(Stored data)
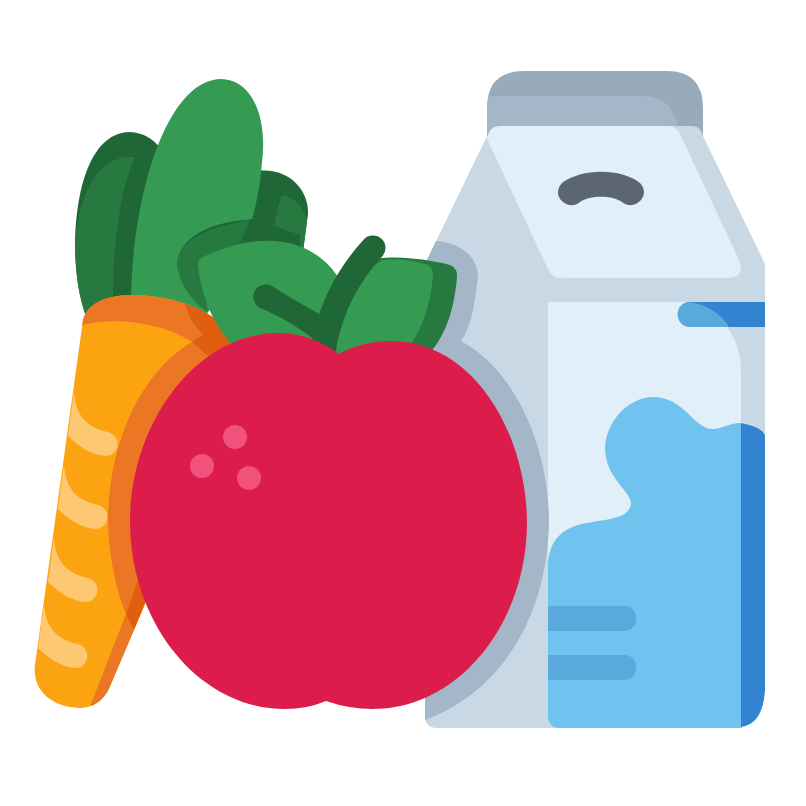
<!DOCTYPE html>
<html lang="en">
<head>
<meta charset="utf-8">
<title>Groceries</title>
<style>
:root {
  --paper: #fff;
  --leaf: #359a52; --leaf-mid: #28793f; --leaf-dark: #1f6737;
  --carrot: #fca311; --carrot-shade: #eb7623; --carrot-deep: #e05e0f; --carrot-light: #fec771;
  --apple: #dc1d4b; --apple-light: #f0527b;
  --carton: #c8d9e5; --carton-light: #e1eff9; --carton-shade: #a3b7c9; --carton-cap: #98abba;
  --milk: #70c2ef; --milk-mid: #59a9dc; --milk-dark: #3384d0;
  --handle: #5b6671;
}
html, body { margin: 0; background: var(--paper); overflow: hidden; }
svg { display: block; width: 806px; height: 806px; }
</style>
</head>
<body>
<svg viewBox="0 0 806 806" role="img" aria-label="Carrot, apple and milk carton">
  <defs>
    <clipPath id="carrot-body">
      <path id="carrot-outline" d="M83 320C88 302 108 295 133 295C178 296 212 310 240 340L145 604L111 684C104 702 92 708 79 708C51 707 32 690 35 665Z"/>
    </clipPath>
    <path id="carrot-ridge" d="M74 391C75 416 88 428 108 432C122 436 120 456 105 456C91 455 78 446 68 436Z"/>
  </defs>

  <g id="milk-carton">
    <path fill="var(--carton-cap)" d="M487 138V108Q487 71 524 71H667Q703 71 703 108V138Z"/>
    <path fill="var(--carton-shade)" d="M487 138V108Q487 102 489 96H643Q673 97 678 128V138Z"/>
    <path fill="var(--carton)" d="M425 264L487 136L500 126H693Q700 126 703 136L765 264V690Q763 726 728 728H437Q425 728 425 716Z"/>
    <path fill="var(--carton-light)" d="M487 139Q489 126 500 126H669Q676 126 680 134L740 262Q744 277 729 278H561Q552 278 548 269Z"/>
    <path fill="var(--carton-light)" d="M548 302H688C718 307 741 336 741 371V600H548Z"/>
    <path fill="var(--milk-dark)" d="M686 302H765V327H715Z"/>
    <path fill="var(--milk-mid)" d="M690 302C708 305 721 314 729 327H690C674 327 673 302 690 302Z"/>
    <path fill="var(--milk)" d="M548 567C548 541 562 527 587 523C607 519 631 519 631 502C629 490 605 477 605 447C607 419 630 397 653 397C685 397 693 429 713 429C723 429 727 423 742 423V728H560Q548 728 548 716Z"/>
    <path fill="var(--milk-dark)" d="M741 423Q757 426 763 432Q765 434 765 438V690Q763 724 741 727Z"/>
    <g id="milk-label" fill="var(--milk-mid)">
      <path d="M548 606H625C640 607 640 630 625 631H548Z"/>
      <path d="M548 655H625C640 656 640 679 625 680H548Z"/>
    </g>
    <path fill="var(--handle)" d="M562 183C582 168 621 168 640 183C652 196 634 212 622 202C612 195 590 195 580 202C568 212 550 196 562 183Z"/>
    <path id="carton-shadow" fill="var(--carton-shade)" d="M436 241C464 243 482 261 477 284C474 310 470 328 461 341C517 371 549 450 549 522C547 615 503 691 425 720V264Z"/>
  </g>

  <g id="carrot">
    <path fill="var(--leaf-dark)" d="M87 319C77 293 75 264 75 240C77 176 96 132 130 132Q149 133 161 149L150 310Z"/>
    <path fill="var(--leaf-mid)" d="M87 319C77 293 75 264 75 240C82 186 99 155 135 157C118 196 113 250 113 298L100 307Z"/>
    <path fill="var(--leaf-dark)" d="M258 171C287 167 309 189 308 214L302 260H235Z"/>
    <path fill="var(--leaf-mid)" d="M270 245C275 223 277 208 282 195Q300 198 307 220L302 258H265Z"/>
    <path fill="var(--leaf)" d="M131 300C132 200 165 80 221 79C256 80 267 124 262 162C258 225 230 285 206 315Z"/>
    <use href="#carrot-outline" fill="var(--carrot)"/>
    <g clip-path="url(#carrot-body)">
      <path fill="var(--carrot-shade)" d="M78 327C100 317 158 319 192 342C138 374 108 447 108 523C109 557 116 590 126 614L88 712L180 712L260 330L180 280H75Z"/>
      <path fill="var(--carrot-deep)" d="M192 342L203 335Q189 321 184 301L250 320L190 390L213 360ZM126 614L134 630L150 590L138 580Z"/>
      <g fill="var(--carrot-light)">
        <use href="#carrot-ridge"/>
        <use href="#carrot-ridge" x="-10" y="73"/>
        <use href="#carrot-ridge" x="-20" y="146"/>
        <use href="#carrot-ridge" x="-30" y="212"/>
      </g>
    </g>
  </g>

  <g id="apple">
    <path fill="var(--leaf-dark)" d="M201 303C186 292 178 276 177 263C180 238 207 222 254 219L300 235V249L220 300Z"/>
    <path fill="var(--leaf-mid)" d="M208 312C188 300 177 276 177 263C180 238 207 228 250 220L240 243L198 265Z"/>
    <path fill="var(--leaf)" d="M233 346C212 323 201 294 198 266Q197 260 203 257C260 230 313 236 340 280L345 350Z"/>
    <path fill="var(--leaf-mid)" d="M375 259C400 255 430 260 450 265Q458 268 457 278C454 307 448 330 431 352L340 360Z"/>
    <path fill="var(--leaf)" d="M336 352C338 315 352 279 382 260Q405 258 428 265Q434 269 433 277C430 303 424 325 410 346L345 365Z"/>
    <path fill="none" stroke="var(--leaf-dark)" stroke-width="25" stroke-linecap="round" d="M373 248C350 273 333 303 325 340"/>
    <path fill="var(--leaf-dark)" d="M272 286C289 297 305 306 321 315L338 325L336 355L318 343C302 329 282 317 260 308C246 299 256 279 272 286Z"/>
    <path fill="var(--apple)" d="M339 354C355 345 373 341 391 341C474 341 527 434 527 524C526 625 458 709 373 709Q349 709 326 701Q307 709 285 709C200 709 131 625 130 523C130 422 197 333 278 333C301 333 322 341 339 354Z"/>
    <g fill="var(--apple-light)">
      <circle cx="235" cy="437" r="12"/>
      <circle cx="202" cy="466" r="12"/>
      <circle cx="249" cy="478" r="12"/>
    </g>
  </g>
</svg>
</body>
</html>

Task objective: What the answer must hold: all the data above, given again exactly, without pictures.

Response to the task:
<!DOCTYPE html>
<html lang="en">
<head>
<meta charset="utf-8">
<title>Groceries</title>
<style>
:root {
  --paper: #fff;
  --leaf: #359a52; --leaf-mid: #28793f; --leaf-dark: #1f6737;
  --carrot: #fca311; --carrot-shade: #eb7623; --carrot-deep: #e05e0f; --carrot-light: #fec771;
  --apple: #dc1d4b; --apple-light: #f0527b;
  --carton: #c8d9e5; --carton-light: #e1eff9; --carton-shade: #a3b7c9; --carton-cap: #98abba;
  --milk: #70c2ef; --milk-mid: #59a9dc; --milk-dark: #3384d0;
  --handle: #5b6671;
}
html, body { margin: 0; background: var(--paper); overflow: hidden; }
svg { display: block; width: 806px; height: 806px; }
</style>
</head>
<body>
<svg viewBox="0 0 806 806" role="img" aria-label="Carrot, apple and milk carton">
  <defs>
    <clipPath id="carrot-body">
      <path id="carrot-outline" d="M83 320C88 302 108 295 133 295C178 296 212 310 240 340L145 604L111 684C104 702 92 708 79 708C51 707 32 690 35 665Z"/>
    </clipPath>
    <path id="carrot-ridge" d="M74 391C75 416 88 428 108 432C122 436 120 456 105 456C91 455 78 446 68 436Z"/>
  </defs>

  <g id="milk-carton">
    <path fill="var(--carton-cap)" d="M487 138V108Q487 71 524 71H667Q703 71 703 108V138Z"/>
    <path fill="var(--carton-shade)" d="M487 138V108Q487 102 489 96H643Q673 97 678 128V138Z"/>
    <path fill="var(--carton)" d="M425 264L487 136L500 126H693Q700 126 703 136L765 264V690Q763 726 728 728H437Q425 728 425 716Z"/>
    <path fill="var(--carton-light)" d="M487 139Q489 126 500 126H669Q676 126 680 134L740 262Q744 277 729 278H561Q552 278 548 269Z"/>
    <path fill="var(--carton-light)" d="M548 302H688C718 307 741 336 741 371V600H548Z"/>
    <path fill="var(--milk-dark)" d="M686 302H765V327H715Z"/>
    <path fill="var(--milk-mid)" d="M690 302C708 305 721 314 729 327H690C674 327 673 302 690 302Z"/>
    <path fill="var(--milk)" d="M548 567C548 541 562 527 587 523C607 519 631 519 631 502C629 490 605 477 605 447C607 419 630 397 653 397C685 397 693 429 713 429C723 429 727 423 742 423V728H560Q548 728 548 716Z"/>
    <path fill="var(--milk-dark)" d="M741 423Q757 426 763 432Q765 434 765 438V690Q763 724 741 727Z"/>
    <g id="milk-label" fill="var(--milk-mid)">
      <path d="M548 606H625C640 607 640 630 625 631H548Z"/>
      <path d="M548 655H625C640 656 640 679 625 680H548Z"/>
    </g>
    <path fill="var(--handle)" d="M562 183C582 168 621 168 640 183C652 196 634 212 622 202C612 195 590 195 580 202C568 212 550 196 562 183Z"/>
    <path id="carton-shadow" fill="var(--carton-shade)" d="M436 241C464 243 482 261 477 284C474 310 470 328 461 341C517 371 549 450 549 522C547 615 503 691 425 720V264Z"/>
  </g>

  <g id="carrot">
    <path fill="var(--leaf-dark)" d="M87 319C77 293 75 264 75 240C77 176 96 132 130 132Q149 133 161 149L150 310Z"/>
    <path fill="var(--leaf-mid)" d="M87 319C77 293 75 264 75 240C82 186 99 155 135 157C118 196 113 250 113 298L100 307Z"/>
    <path fill="var(--leaf-dark)" d="M258 171C287 167 309 189 308 214L302 260H235Z"/>
    <path fill="var(--leaf-mid)" d="M270 245C275 223 277 208 282 195Q300 198 307 220L302 258H265Z"/>
    <path fill="var(--leaf)" d="M131 300C132 200 165 80 221 79C256 80 267 124 262 162C258 225 230 285 206 315Z"/>
    <use href="#carrot-outline" fill="var(--carrot)"/>
    <g clip-path="url(#carrot-body)">
      <path fill="var(--carrot-shade)" d="M78 327C100 317 158 319 192 342C138 374 108 447 108 523C109 557 116 590 126 614L88 712L180 712L260 330L180 280H75Z"/>
      <path fill="var(--carrot-deep)" d="M192 342L203 335Q189 321 184 301L250 320L190 390L213 360ZM126 614L134 630L150 590L138 580Z"/>
      <g fill="var(--carrot-light)">
        <use href="#carrot-ridge"/>
        <use href="#carrot-ridge" x="-10" y="73"/>
        <use href="#carrot-ridge" x="-20" y="146"/>
        <use href="#carrot-ridge" x="-30" y="212"/>
      </g>
    </g>
  </g>

  <g id="apple">
    <path fill="var(--leaf-dark)" d="M201 303C186 292 178 276 177 263C180 238 207 222 254 219L300 235V249L220 300Z"/>
    <path fill="var(--leaf-mid)" d="M208 312C188 300 177 276 177 263C180 238 207 228 250 220L240 243L198 265Z"/>
    <path fill="var(--leaf)" d="M233 346C212 323 201 294 198 266Q197 260 203 257C260 230 313 236 340 280L345 350Z"/>
    <path fill="var(--leaf-mid)" d="M375 259C400 255 430 260 450 265Q458 268 457 278C454 307 448 330 431 352L340 360Z"/>
    <path fill="var(--leaf)" d="M336 352C338 315 352 279 382 260Q405 258 428 265Q434 269 433 277C430 303 424 325 410 346L345 365Z"/>
    <path fill="none" stroke="var(--leaf-dark)" stroke-width="25" stroke-linecap="round" d="M373 248C350 273 333 303 325 340"/>
    <path fill="var(--leaf-dark)" d="M272 286C289 297 305 306 321 315L338 325L336 355L318 343C302 329 282 317 260 308C246 299 256 279 272 286Z"/>
    <path fill="var(--apple)" d="M339 354C355 345 373 341 391 341C474 341 527 434 527 524C526 625 458 709 373 709Q349 709 326 701Q307 709 285 709C200 709 131 625 130 523C130 422 197 333 278 333C301 333 322 341 339 354Z"/>
    <g fill="var(--apple-light)">
      <circle cx="235" cy="437" r="12"/>
      <circle cx="202" cy="466" r="12"/>
      <circle cx="249" cy="478" r="12"/>
    </g>
  </g>
</svg>
</body>
</html>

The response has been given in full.